((

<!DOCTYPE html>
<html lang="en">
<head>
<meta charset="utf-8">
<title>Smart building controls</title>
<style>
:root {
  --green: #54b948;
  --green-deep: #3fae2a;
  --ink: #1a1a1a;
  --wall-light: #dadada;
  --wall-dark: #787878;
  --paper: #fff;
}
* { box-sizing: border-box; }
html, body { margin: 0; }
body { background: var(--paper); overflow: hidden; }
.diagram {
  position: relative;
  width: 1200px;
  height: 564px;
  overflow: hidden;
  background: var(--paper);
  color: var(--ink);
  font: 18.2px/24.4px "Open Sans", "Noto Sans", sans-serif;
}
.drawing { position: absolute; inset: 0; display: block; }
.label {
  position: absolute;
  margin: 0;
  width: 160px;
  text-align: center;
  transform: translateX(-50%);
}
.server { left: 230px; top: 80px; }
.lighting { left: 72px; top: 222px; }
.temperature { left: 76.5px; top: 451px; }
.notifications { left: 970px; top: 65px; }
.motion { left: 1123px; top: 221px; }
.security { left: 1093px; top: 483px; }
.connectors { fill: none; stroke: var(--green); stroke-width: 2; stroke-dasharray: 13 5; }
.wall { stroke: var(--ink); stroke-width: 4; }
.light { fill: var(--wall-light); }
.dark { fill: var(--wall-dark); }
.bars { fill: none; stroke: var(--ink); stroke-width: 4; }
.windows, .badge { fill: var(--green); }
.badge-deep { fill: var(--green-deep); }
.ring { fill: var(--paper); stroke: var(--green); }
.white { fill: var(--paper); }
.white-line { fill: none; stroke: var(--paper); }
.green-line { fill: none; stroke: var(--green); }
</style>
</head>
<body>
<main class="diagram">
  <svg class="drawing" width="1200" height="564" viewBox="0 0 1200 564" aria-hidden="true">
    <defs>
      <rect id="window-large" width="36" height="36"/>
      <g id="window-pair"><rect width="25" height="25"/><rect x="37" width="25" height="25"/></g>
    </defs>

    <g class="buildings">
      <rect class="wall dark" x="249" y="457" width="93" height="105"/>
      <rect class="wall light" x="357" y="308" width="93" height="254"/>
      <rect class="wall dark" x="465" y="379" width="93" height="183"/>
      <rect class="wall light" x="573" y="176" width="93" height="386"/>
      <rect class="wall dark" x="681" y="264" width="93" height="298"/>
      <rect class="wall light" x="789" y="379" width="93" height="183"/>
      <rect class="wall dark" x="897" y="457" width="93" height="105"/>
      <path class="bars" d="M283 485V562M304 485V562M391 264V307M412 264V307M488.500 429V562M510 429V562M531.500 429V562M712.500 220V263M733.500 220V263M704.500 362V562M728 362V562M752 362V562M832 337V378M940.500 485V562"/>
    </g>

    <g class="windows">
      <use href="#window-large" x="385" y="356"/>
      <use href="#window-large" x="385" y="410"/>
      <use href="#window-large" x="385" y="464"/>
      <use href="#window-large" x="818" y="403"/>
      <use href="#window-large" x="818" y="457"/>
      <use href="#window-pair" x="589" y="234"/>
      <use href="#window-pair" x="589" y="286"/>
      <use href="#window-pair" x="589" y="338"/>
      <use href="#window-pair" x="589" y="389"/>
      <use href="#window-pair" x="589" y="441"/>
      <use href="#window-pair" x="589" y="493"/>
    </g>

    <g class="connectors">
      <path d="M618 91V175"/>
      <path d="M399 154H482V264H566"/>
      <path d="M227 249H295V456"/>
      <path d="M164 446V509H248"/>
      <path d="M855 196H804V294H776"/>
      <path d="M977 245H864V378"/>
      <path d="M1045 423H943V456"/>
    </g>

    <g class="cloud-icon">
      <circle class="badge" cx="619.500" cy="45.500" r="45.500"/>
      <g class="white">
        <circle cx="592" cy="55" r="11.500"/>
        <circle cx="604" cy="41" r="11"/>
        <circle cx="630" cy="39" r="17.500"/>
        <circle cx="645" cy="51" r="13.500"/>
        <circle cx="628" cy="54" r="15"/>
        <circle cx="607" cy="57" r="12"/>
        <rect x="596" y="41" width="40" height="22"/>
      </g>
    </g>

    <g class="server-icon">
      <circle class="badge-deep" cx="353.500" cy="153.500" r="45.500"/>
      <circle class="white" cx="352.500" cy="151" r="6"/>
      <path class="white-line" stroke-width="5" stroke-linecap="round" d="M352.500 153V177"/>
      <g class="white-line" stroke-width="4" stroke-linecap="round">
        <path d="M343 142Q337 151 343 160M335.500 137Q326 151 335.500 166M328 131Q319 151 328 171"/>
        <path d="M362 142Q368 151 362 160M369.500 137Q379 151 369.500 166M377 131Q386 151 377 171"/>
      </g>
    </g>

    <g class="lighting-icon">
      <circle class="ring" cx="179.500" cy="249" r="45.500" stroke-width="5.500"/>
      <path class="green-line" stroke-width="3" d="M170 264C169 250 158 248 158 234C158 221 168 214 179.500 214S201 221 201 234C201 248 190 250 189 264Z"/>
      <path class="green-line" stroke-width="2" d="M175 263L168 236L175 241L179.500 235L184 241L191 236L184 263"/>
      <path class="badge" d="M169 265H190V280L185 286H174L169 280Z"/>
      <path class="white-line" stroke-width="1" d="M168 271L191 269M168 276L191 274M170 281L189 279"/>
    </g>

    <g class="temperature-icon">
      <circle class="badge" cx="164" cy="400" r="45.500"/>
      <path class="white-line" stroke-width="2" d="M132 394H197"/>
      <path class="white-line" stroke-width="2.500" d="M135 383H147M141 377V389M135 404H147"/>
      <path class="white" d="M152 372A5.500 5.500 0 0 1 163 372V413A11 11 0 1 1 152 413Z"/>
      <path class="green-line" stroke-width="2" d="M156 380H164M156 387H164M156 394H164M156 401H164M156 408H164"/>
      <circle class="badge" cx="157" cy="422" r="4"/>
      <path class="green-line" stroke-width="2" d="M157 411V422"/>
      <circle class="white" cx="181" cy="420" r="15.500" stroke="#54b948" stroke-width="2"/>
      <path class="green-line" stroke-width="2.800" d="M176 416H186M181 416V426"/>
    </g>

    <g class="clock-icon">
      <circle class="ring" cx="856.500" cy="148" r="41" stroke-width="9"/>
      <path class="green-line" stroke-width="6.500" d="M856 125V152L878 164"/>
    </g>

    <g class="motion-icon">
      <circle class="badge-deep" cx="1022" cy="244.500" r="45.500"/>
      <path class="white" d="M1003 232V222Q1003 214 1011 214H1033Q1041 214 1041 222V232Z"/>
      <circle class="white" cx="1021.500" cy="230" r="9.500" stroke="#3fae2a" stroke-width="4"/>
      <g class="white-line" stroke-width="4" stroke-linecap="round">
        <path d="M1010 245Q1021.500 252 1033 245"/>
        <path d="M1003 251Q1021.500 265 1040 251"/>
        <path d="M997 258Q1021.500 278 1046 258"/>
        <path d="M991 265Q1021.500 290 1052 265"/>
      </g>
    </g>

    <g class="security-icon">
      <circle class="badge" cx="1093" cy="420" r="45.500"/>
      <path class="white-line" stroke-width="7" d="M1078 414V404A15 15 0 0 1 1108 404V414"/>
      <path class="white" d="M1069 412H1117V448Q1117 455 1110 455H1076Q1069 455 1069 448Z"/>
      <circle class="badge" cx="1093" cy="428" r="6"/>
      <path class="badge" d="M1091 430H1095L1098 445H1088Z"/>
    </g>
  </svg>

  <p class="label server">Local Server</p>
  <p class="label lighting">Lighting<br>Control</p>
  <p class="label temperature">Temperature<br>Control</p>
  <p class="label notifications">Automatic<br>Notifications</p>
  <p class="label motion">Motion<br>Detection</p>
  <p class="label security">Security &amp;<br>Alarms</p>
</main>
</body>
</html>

))

## WHAT TO PRODUCE
From the first line to the last, output the records word for word.

## RESPONSE TO THE EXERCISE
<!DOCTYPE html>
<html lang="en">
<head>
<meta charset="utf-8">
<title>Smart building controls</title>
<style>
:root {
  --green: #54b948;
  --green-deep: #3fae2a;
  --ink: #1a1a1a;
  --wall-light: #dadada;
  --wall-dark: #787878;
  --paper: #fff;
}
* { box-sizing: border-box; }
html, body { margin: 0; }
body { background: var(--paper); overflow: hidden; }
.diagram {
  position: relative;
  width: 1200px;
  height: 564px;
  overflow: hidden;
  background: var(--paper);
  color: var(--ink);
  font: 18.2px/24.4px "Open Sans", "Noto Sans", sans-serif;
}
.drawing { position: absolute; inset: 0; display: block; }
.label {
  position: absolute;
  margin: 0;
  width: 160px;
  text-align: center;
  transform: translateX(-50%);
}
.server { left: 230px; top: 80px; }
.lighting { left: 72px; top: 222px; }
.temperature { left: 76.5px; top: 451px; }
.notifications { left: 970px; top: 65px; }
.motion { left: 1123px; top: 221px; }
.security { left: 1093px; top: 483px; }
.connectors { fill: none; stroke: var(--green); stroke-width: 2; stroke-dasharray: 13 5; }
.wall { stroke: var(--ink); stroke-width: 4; }
.light { fill: var(--wall-light); }
.dark { fill: var(--wall-dark); }
.bars { fill: none; stroke: var(--ink); stroke-width: 4; }
.windows, .badge { fill: var(--green); }
.badge-deep { fill: var(--green-deep); }
.ring { fill: var(--paper); stroke: var(--green); }
.white { fill: var(--paper); }
.white-line { fill: none; stroke: var(--paper); }
.green-line { fill: none; stroke: var(--green); }
</style>
</head>
<body>
<main class="diagram">
  <svg class="drawing" width="1200" height="564" viewBox="0 0 1200 564" aria-hidden="true">
    <defs>
      <rect id="window-large" width="36" height="36"/>
      <g id="window-pair"><rect width="25" height="25"/><rect x="37" width="25" height="25"/></g>
    </defs>

    <g class="buildings">
      <rect class="wall dark" x="249" y="457" width="93" height="105"/>
      <rect class="wall light" x="357" y="308" width="93" height="254"/>
      <rect class="wall dark" x="465" y="379" width="93" height="183"/>
      <rect class="wall light" x="573" y="176" width="93" height="386"/>
      <rect class="wall dark" x="681" y="264" width="93" height="298"/>
      <rect class="wall light" x="789" y="379" width="93" height="183"/>
      <rect class="wall dark" x="897" y="457" width="93" height="105"/>
      <path class="bars" d="M283 485V562M304 485V562M391 264V307M412 264V307M488.500 429V562M510 429V562M531.500 429V562M712.500 220V263M733.500 220V263M704.500 362V562M728 362V562M752 362V562M832 337V378M940.500 485V562"/>
    </g>

    <g class="windows">
      <use href="#window-large" x="385" y="356"/>
      <use href="#window-large" x="385" y="410"/>
      <use href="#window-large" x="385" y="464"/>
      <use href="#window-large" x="818" y="403"/>
      <use href="#window-large" x="818" y="457"/>
      <use href="#window-pair" x="589" y="234"/>
      <use href="#window-pair" x="589" y="286"/>
      <use href="#window-pair" x="589" y="338"/>
      <use href="#window-pair" x="589" y="389"/>
      <use href="#window-pair" x="589" y="441"/>
      <use href="#window-pair" x="589" y="493"/>
    </g>

    <g class="connectors">
      <path d="M618 91V175"/>
      <path d="M399 154H482V264H566"/>
      <path d="M227 249H295V456"/>
      <path d="M164 446V509H248"/>
      <path d="M855 196H804V294H776"/>
      <path d="M977 245H864V378"/>
      <path d="M1045 423H943V456"/>
    </g>

    <g class="cloud-icon">
      <circle class="badge" cx="619.500" cy="45.500" r="45.500"/>
      <g class="white">
        <circle cx="592" cy="55" r="11.500"/>
        <circle cx="604" cy="41" r="11"/>
        <circle cx="630" cy="39" r="17.500"/>
        <circle cx="645" cy="51" r="13.500"/>
        <circle cx="628" cy="54" r="15"/>
        <circle cx="607" cy="57" r="12"/>
        <rect x="596" y="41" width="40" height="22"/>
      </g>
    </g>

    <g class="server-icon">
      <circle class="badge-deep" cx="353.500" cy="153.500" r="45.500"/>
      <circle class="white" cx="352.500" cy="151" r="6"/>
      <path class="white-line" stroke-width="5" stroke-linecap="round" d="M352.500 153V177"/>
      <g class="white-line" stroke-width="4" stroke-linecap="round">
        <path d="M343 142Q337 151 343 160M335.500 137Q326 151 335.500 166M328 131Q319 151 328 171"/>
        <path d="M362 142Q368 151 362 160M369.500 137Q379 151 369.500 166M377 131Q386 151 377 171"/>
      </g>
    </g>

    <g class="lighting-icon">
      <circle class="ring" cx="179.500" cy="249" r="45.500" stroke-width="5.500"/>
      <path class="green-line" stroke-width="3" d="M170 264C169 250 158 248 158 234C158 221 168 214 179.500 214S201 221 201 234C201 248 190 250 189 264Z"/>
      <path class="green-line" stroke-width="2" d="M175 263L168 236L175 241L179.500 235L184 241L191 236L184 263"/>
      <path class="badge" d="M169 265H190V280L185 286H174L169 280Z"/>
      <path class="white-line" stroke-width="1" d="M168 271L191 269M168 276L191 274M170 281L189 279"/>
    </g>

    <g class="temperature-icon">
      <circle class="badge" cx="164" cy="400" r="45.500"/>
      <path class="white-line" stroke-width="2" d="M132 394H197"/>
      <path class="white-line" stroke-width="2.500" d="M135 383H147M141 377V389M135 404H147"/>
      <path class="white" d="M152 372A5.500 5.500 0 0 1 163 372V413A11 11 0 1 1 152 413Z"/>
      <path class="green-line" stroke-width="2" d="M156 380H164M156 387H164M156 394H164M156 401H164M156 408H164"/>
      <circle class="badge" cx="157" cy="422" r="4"/>
      <path class="green-line" stroke-width="2" d="M157 411V422"/>
      <circle class="white" cx="181" cy="420" r="15.500" stroke="#54b948" stroke-width="2"/>
      <path class="green-line" stroke-width="2.800" d="M176 416H186M181 416V426"/>
    </g>

    <g class="clock-icon">
      <circle class="ring" cx="856.500" cy="148" r="41" stroke-width="9"/>
      <path class="green-line" stroke-width="6.500" d="M856 125V152L878 164"/>
    </g>

    <g class="motion-icon">
      <circle class="badge-deep" cx="1022" cy="244.500" r="45.500"/>
      <path class="white" d="M1003 232V222Q1003 214 1011 214H1033Q1041 214 1041 222V232Z"/>
      <circle class="white" cx="1021.500" cy="230" r="9.500" stroke="#3fae2a" stroke-width="4"/>
      <g class="white-line" stroke-width="4" stroke-linecap="round">
        <path d="M1010 245Q1021.500 252 1033 245"/>
        <path d="M1003 251Q1021.500 265 1040 251"/>
        <path d="M997 258Q1021.500 278 1046 258"/>
        <path d="M991 265Q1021.500 290 1052 265"/>
      </g>
    </g>

    <g class="security-icon">
      <circle class="badge" cx="1093" cy="420" r="45.500"/>
      <path class="white-line" stroke-width="7" d="M1078 414V404A15 15 0 0 1 1108 404V414"/>
      <path class="white" d="M1069 412H1117V448Q1117 455 1110 455H1076Q1069 455 1069 448Z"/>
      <circle class="badge" cx="1093" cy="428" r="6"/>
      <path class="badge" d="M1091 430H1095L1098 445H1088Z"/>
    </g>
  </svg>

  <p class="label server">Local Server</p>
  <p class="label lighting">Lighting<br>Control</p>
  <p class="label temperature">Temperature<br>Control</p>
  <p class="label notifications">Automatic<br>Notifications</p>
  <p class="label motion">Motion<br>Detection</p>
  <p class="label security">Security &amp;<br>Alarms</p>
</main>
</body>
</html>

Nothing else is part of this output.